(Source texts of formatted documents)
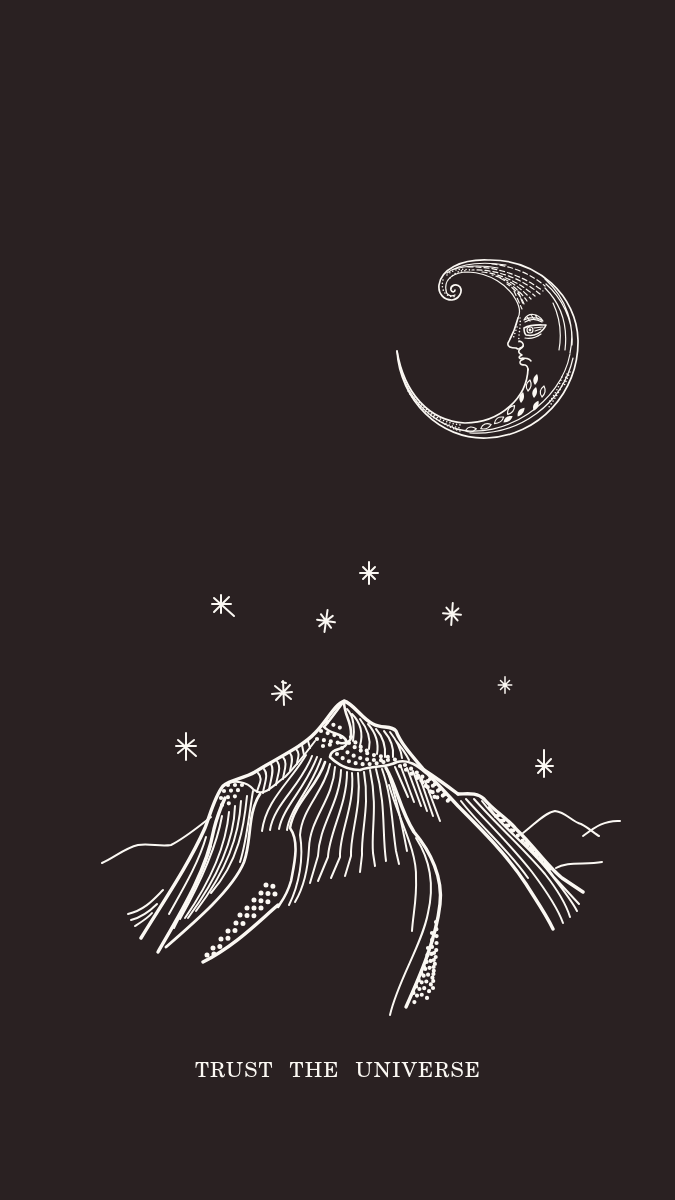
<!DOCTYPE html>
<html lang="en">
<head>
<meta charset="utf-8">
<title>Trust the Universe</title>
<style>
:root { --night: #2a2122; --chalk: #fbf8f3; }
html, body { margin: 0; background: var(--night); overflow: hidden; }
.poster { display: block; width: 675px; height: 1200px; background: var(--night); }
.ink { fill: none; stroke: var(--chalk); stroke-linecap: round; stroke-linejoin: round; }
.bold { stroke-width: 3.4; }
.medium { stroke-width: 2.6; }
.fine { stroke-width: 2; }
.hair { stroke-width: 1.2; }
.solid { fill: var(--chalk); stroke: none; }
.dots { stroke-width: 4.2; stroke-dasharray: 0 7; }
.dots-small { stroke-width: 1.6; stroke-dasharray: 0 3.4; }
.dashes { stroke-width: 1.2; stroke-dasharray: 5 3; }
.motto { fill: var(--chalk); font: 400 21px "TeX Gyre Schola", "Noto Serif", serif; word-spacing: 9px; }
</style>
</head>
<body>
<svg class="poster" viewBox="0 0 675 1200" xmlns="http://www.w3.org/2000/svg">
  <defs>
    <g id="star" class="ink fine">
      <path d="M0-11V11M-9 0H9M-6-6L6 6M6-6L-6 6"/>
    </g>
    <path id="seed" d="M0 5C-3 1-2-3 2-6C4-2 3 2 0 5Z"/>
  </defs>

  <g id="moon" class="ink hair">
    <path id="moon-outer" stroke-width="1.7" d="M397 351C400 400 440 440 487 438C538 436 579 393 578 340C577 296 538 259 488 260C460 259 441 270 439 285C438 294 444 300 452 300C459 299 463 292 460 287C457 283 450 285 451 290C452 293 455 292 455 290"/>
    <path id="moon-inner" stroke-width="1.7" d="M397 351C404 392 428 421 465 423C501 423 527 397 528 369"/>
    <path d="M446 290C444 279 454 272 468 272C490 273 508 285 516 300C521 309 520 314 518 318"/>
    <path d="M446 290C446 295 451 297 455 295"/>
    <path d="M400 366C408 402 437 428 470 431M455 429C505 441 561 402 570 354M470 433C520 436 563 403 573 358M570 353C576 325 566 298 545 279M572 345C574 320 561 297 546 284M545 288C561 304 568 325 565 350M553 303C560 318 562 333 559 350M447 273C461 262 487 262 506 265M452 270C468 264 488 266 498 268"/>

    <g id="crown-hatching" class="dashes">
      <path d="M468 267C495 266 522 275 543 291"/>
      <path stroke-dashoffset="3" d="M472 270C497 269 522 279 540 294"/>
      <path d="M482 272C502 274 520 283 535 296"/>
      <path stroke-dashoffset="4" d="M492 275C508 279 520 287 531 299"/>
      <path d="M500 278C511 284 520 291 527 301"/>
      <path stroke-dashoffset="2" d="M507 284C515 289 521 296 524 304"/>
      <path d="M492 264C512 266 531 274 545 286"/>
      <path d="M514 291L522 309M518 291L523 304"/>
    </g>
    <path class="dots-small" d="M443 280C440 291 447 299 457 296M447 275C455 268 463 269 470 270M450 278C456 271 463 270 467 271"/>

    <g id="moon-face">
      <path stroke-width="1.6" d="M518 318C516 326 513 334 508 343C507 347 511 348 516 348C519 350 522 349 523 346"/>
      <path stroke-width="1.5" d="M520 349C517 352 520 354 522 355C517 357 519 359 524 359C518 361 519 365 525 365C528 366 528 368 528 370M522 358C526 358 529 358 531 361M519 341C524 342 525 347 520 348"/>
      <path class="dots-small" d="M520 318C521 327 518 336 519 342M517 327L513 339"/>
      <path d="M524 320C528 312 538 313 543 321C537 317 530 317 524 320ZM525 322C531 318 537 319 542 322M527 317L530 321M531 315L534 319M535 315L538 319"/>
      <path stroke-width="1.6" d="M524 328C531 324 539 325 546 325C543 332 535 337 526 335C524 333 524 330 524 328Z"/>
      <circle cx="530" cy="330" r="3"/>
      <circle class="solid" cx="530" cy="330" r="1.4"/>
      <path d="M534 328L543 327M535 331L541 329M525 338C531 339 537 337 541 334"/>
    </g>

    <g id="moon-seeds">
      <g class="solid">
        <use href="#seed" x="535" y="380"/>
        <use href="#seed" x="534" y="393"/>
        <use href="#seed" x="521" y="398"/>
        <use href="#seed" transform="translate(520 412) rotate(28)"/>
        <use href="#seed" transform="translate(507 419) rotate(45)"/>
        <use href="#seed" transform="translate(535 406) rotate(15)"/>
      </g>
      <use href="#seed" x="528" y="386"/>
      <use href="#seed" x="542" y="392"/>
      <use href="#seed" transform="translate(510 410) rotate(28)"/>
      <use href="#seed" transform="translate(498 420) rotate(45)"/>
      <use href="#seed" transform="translate(485 426) rotate(58)"/>
      <use href="#seed" transform="translate(470 429) rotate(70)"/>
    </g>
    <path class="dots-small" d="M567 374C562 388 556 397 549 407M562 377C559 387 554 396 549 402M570 372L564 386M408 391C420 411 439 424 460 428M415 397C427 413 442 423 461 425M428 412C440 422 450 428 460 431"/>
  </g>

  <g id="stars">
    <use href="#star" x="369" y="573"/>
    <g class="ink fine"><path d="M221 595V613M212 604H231M214 598L234 616M229 597L214 612"/></g>
    <use href="#star" transform="translate(326 621) rotate(8)"/>
    <use href="#star" transform="translate(452 614) rotate(4)"/>
    <g class="ink fine"><path d="M283 681L284 705M272 694L292 692M275 686L291 699M290 685L276 700M282 682L286 683"/></g>
    <use href="#star" transform="translate(505 685) scale(.75)" stroke-width="3"/>
    <g class="ink fine"><path d="M186 733V760M176 746H196M178 740L196 756M194 740L178 753"/></g>
    <g class="ink fine"><path d="M544 750V777M536 766H553M538 760L551 772M551 759L538 773"/></g>
  </g>

  <g id="far-hills" class="ink fine">
    <path d="M102 863C115 857 125 848 138 845C150 843 160 847 171 845C185 838 198 827 211 817"/>
    <path d="M523 833C534 825 544 813 555 811C566 812 572 822 581 824C589 828 595 834 599 836M583 836C594 828 604 820 620 821M556 868C567 861 585 865 602 862"/>
  </g>

  <g id="mountain" class="ink">
    <g id="ridges" class="bold">
      <path d="M141 938C163 902 188 866 205 828C211 812 215 796 223 786C231 779 243 779 255 772C277 758 302 747 315 733C327 721 335 704 344 701C354 704 362 719 373 724C382 729 391 725 396 731C401 744 413 757 424 770C434 780 446 793 458 806C482 830 507 855 526 884C536 900 546 914 553 929"/>
      <path d="M458 794C467 794 477 792 484 799C494 811 507 818 516 829C533 845 548 867 562 878L583 892"/>
      <path d="M424 770C435 777 446 785 458 794"/>
      <path d="M158 952C181 912 206 872 214 829C217 817 220 809 225 798"/>
      <path stroke-width="2.8" d="M166 947C196 921 233 889 244 862C252 840 247 814 260 794"/>
      <path d="M386 768C397 787 400 810 414 832C431 852 443 878 440 904C436 940 419 978 406 1007"/>
      <path d="M278 905C258 922 236 945 203 962"/>
    </g>

    <g id="summit" class="medium">
      <path d="M344 701C338 709 330 720 324 727C331 735 345 733 347 743C345 751 331 747 330 757C337 764 348 770 360 770C374 765 386 768 397 762C409 759 418 766 426 773"/>
      <path d="M344 702C344 715 352 722 351 735C352 742 345 744 340 743"/>
      <path class="fine" d="M347 709C354 716 355 730 353 741M352 714C361 723 363 735 360 746M360 719C367 728 371 739 369 749M368 724C375 732 379 743 377 754M376 729C383 737 386 746 385 757M384 731C390 738 394 748 393 757M390 732C397 741 401 750 402 758M396 741C402 748 406 754 409 760"/>
    </g>

    <g id="left-shoulder" class="fine">
      <path d="M223 786C235 778 248 783 253 789C264 799 274 784 285 777C296 766 306 753 315 741"/>
      <path d="M258 773C264 779 258 786 257 792M264 769C269 775 264 784 263 793M271 764C275 771 270 781 269 790M277 761C282 768 277 776 276 785M283 757C288 763 284 771 283 779M290 753C294 758 291 765 290 771M296 749C301 754 297 759 297 764M302 745L304 755M308 741L310 748"/>
      <path d="M222 816C216 850 199 885 180 919M229 812C226 846 210 882 185 918M235 806C234 842 216 880 188 918M241 801C239 836 227 870 196 911M247 796C244 826 239 861 211 893M253 791C249 814 247 840 240 862"/>
      <path d="M206 837C199 862 183 889 169 914M211 846C203 874 187 902 174 928M128 914C145 910 154 899 163 890M131 920C143 917 151 910 157 904M135 926C143 921 148 918 152 913"/>
    </g>

    <g id="center-gullies" class="fine">
      <path d="M306 755C290 782 266 800 262 831M312 756C300 787 274 804 270 830M317 757C305 789 283 807 279 829M321 759C310 791 290 808 287 830"/>
      <path class="medium" d="M325 762C317 787 294 803 290 828C300 842 294 865 291 881C287 895 282 901 278 907"/>
      <path d="M330 764C324 792 302 808 300 835C304 858 299 885 289 905M335 767C333 800 310 818 309 848C308 868 304 887 295 902M341 770C340 803 319 825 318 856L310 883M347 772C347 805 329 833 328 857L318 881M352 773C355 806 339 833 340 857L331 878M358 773C362 807 350 833 351 856L345 876M364 772C370 807 361 830 362 855L360 872M370 770C378 807 371 830 373 853L375 866M376 769C386 804 382 832 386 861M382 769C392 797 392 824 396 851L399 864M387 770C396 796 402 824 407 851"/>
      <path d="M389 785C399 820 417 850 416 878C417 899 413 914 412 931"/>
      <path d="M416 838C431 861 434 887 428 913C422 945 398 980 390 1015"/>
    </g>

    <g id="right-shoulder" class="fine">
      <path d="M395 767L408 797M401 767L414 802M407 768L421 806M413 771L427 811M419 775L433 816M425 781L440 821"/>
      <path d="M466 799C483 818 509 843 532 872C544 888 557 906 563 923M474 799C499 827 524 849 545 874C556 888 566 904 570 917M482 801C501 827 528 845 549 872C560 886 570 898 577 911M489 807C509 835 538 853 554 877L579 904M461 801C479 825 509 850 528 878"/>
    </g>

    <g id="stipple" class="dots">
      <path d="M327 722L343 729M321 731L344 738M317 739L340 743M323 746L333 744"/>
      <path d="M349 743C361 753 376 757 392 757M342 748C357 762 377 761 401 759M337 754C352 767 370 765 384 762M351 737C355 743 362 749 370 752"/>
      <path d="M405 765C421 774 433 785 448 801M400 766C417 776 430 788 441 802M417 775L437 800M430 779L453 804"/>
      <path d="M228 785L243 785M224 791L241 790M221 798L238 796M222 805L234 802"/>
      <path d="M499 815C514 832 528 846 547 867M496 816L514 833M526 843L552 871"/>
      <path stroke-width="5" d="M266 885L277 887M261 893L275 894M254 900L271 902M247 908L266 908M240 915L257 916M236 923L248 924M228 931L240 930M221 939L231 938M213 948L222 946M207 955L214 954"/>
      <path d="M436 922C438 950 435 974 426 1001M432 933C433 955 429 980 419 1001M428 948C427 969 421 986 414 1003M434 953L433 989M424 967L413 994"/>
    </g>
  </g>

  <text class="motto" x="195" y="1077" textLength="285" lengthAdjust="spacing">TRUST THE UNIVERSE</text>
</svg>
</body>
</html>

» **WORK TO BE COMPLETED**
Please write out, exactly as they appear above, only the lines in the stretch from the line with "<title>Trust the Universe</title>" through the line with "351C400 400 440".

» **RESULT OF THE TASK**
<title>Trust the Universe</title>
<style>
:root { --night: #2a2122; --chalk: #fbf8f3; }
html, body { margin: 0; background: var(--night); overflow: hidden; }
.poster { display: block; width: 675px; height: 1200px; background: var(--night); }
.ink { fill: none; stroke: var(--chalk); stroke-linecap: round; stroke-linejoin: round; }
.bold { stroke-width: 3.4; }
.medium { stroke-width: 2.6; }
.fine { stroke-width: 2; }
.hair { stroke-width: 1.2; }
.solid { fill: var(--chalk); stroke: none; }
.dots { stroke-width: 4.2; stroke-dasharray: 0 7; }
.dots-small { stroke-width: 1.6; stroke-dasharray: 0 3.4; }
.dashes { stroke-width: 1.2; stroke-dasharray: 5 3; }
.motto { fill: var(--chalk); font: 400 21px "TeX Gyre Schola", "Noto Serif", serif; word-spacing: 9px; }
</style>
</head>
<body>
<svg class="poster" viewBox="0 0 675 1200" xmlns="http://www.w3.org/2000/svg">
  <defs>
    <g id="star" class="ink fine">
      <path d="M0-11V11M-9 0H9M-6-6L6 6M6-6L-6 6"/>
    </g>
    <path id="seed" d="M0 5C-3 1-2-3 2-6C4-2 3 2 0 5Z"/>
  </defs>

  <g id="moon" class="ink hair">
    <path id="moon-outer" stroke-width="1.7" d="M397 351C400 400 440 440 487 438C538 436 579 393 578 340C577 296 538 259 488 260C460 259 441 270 439 285C438 294 444 300 452 300C459 299 463 292 460 287C457 283 450 285 451 290C452 293 455 292 455 290"/>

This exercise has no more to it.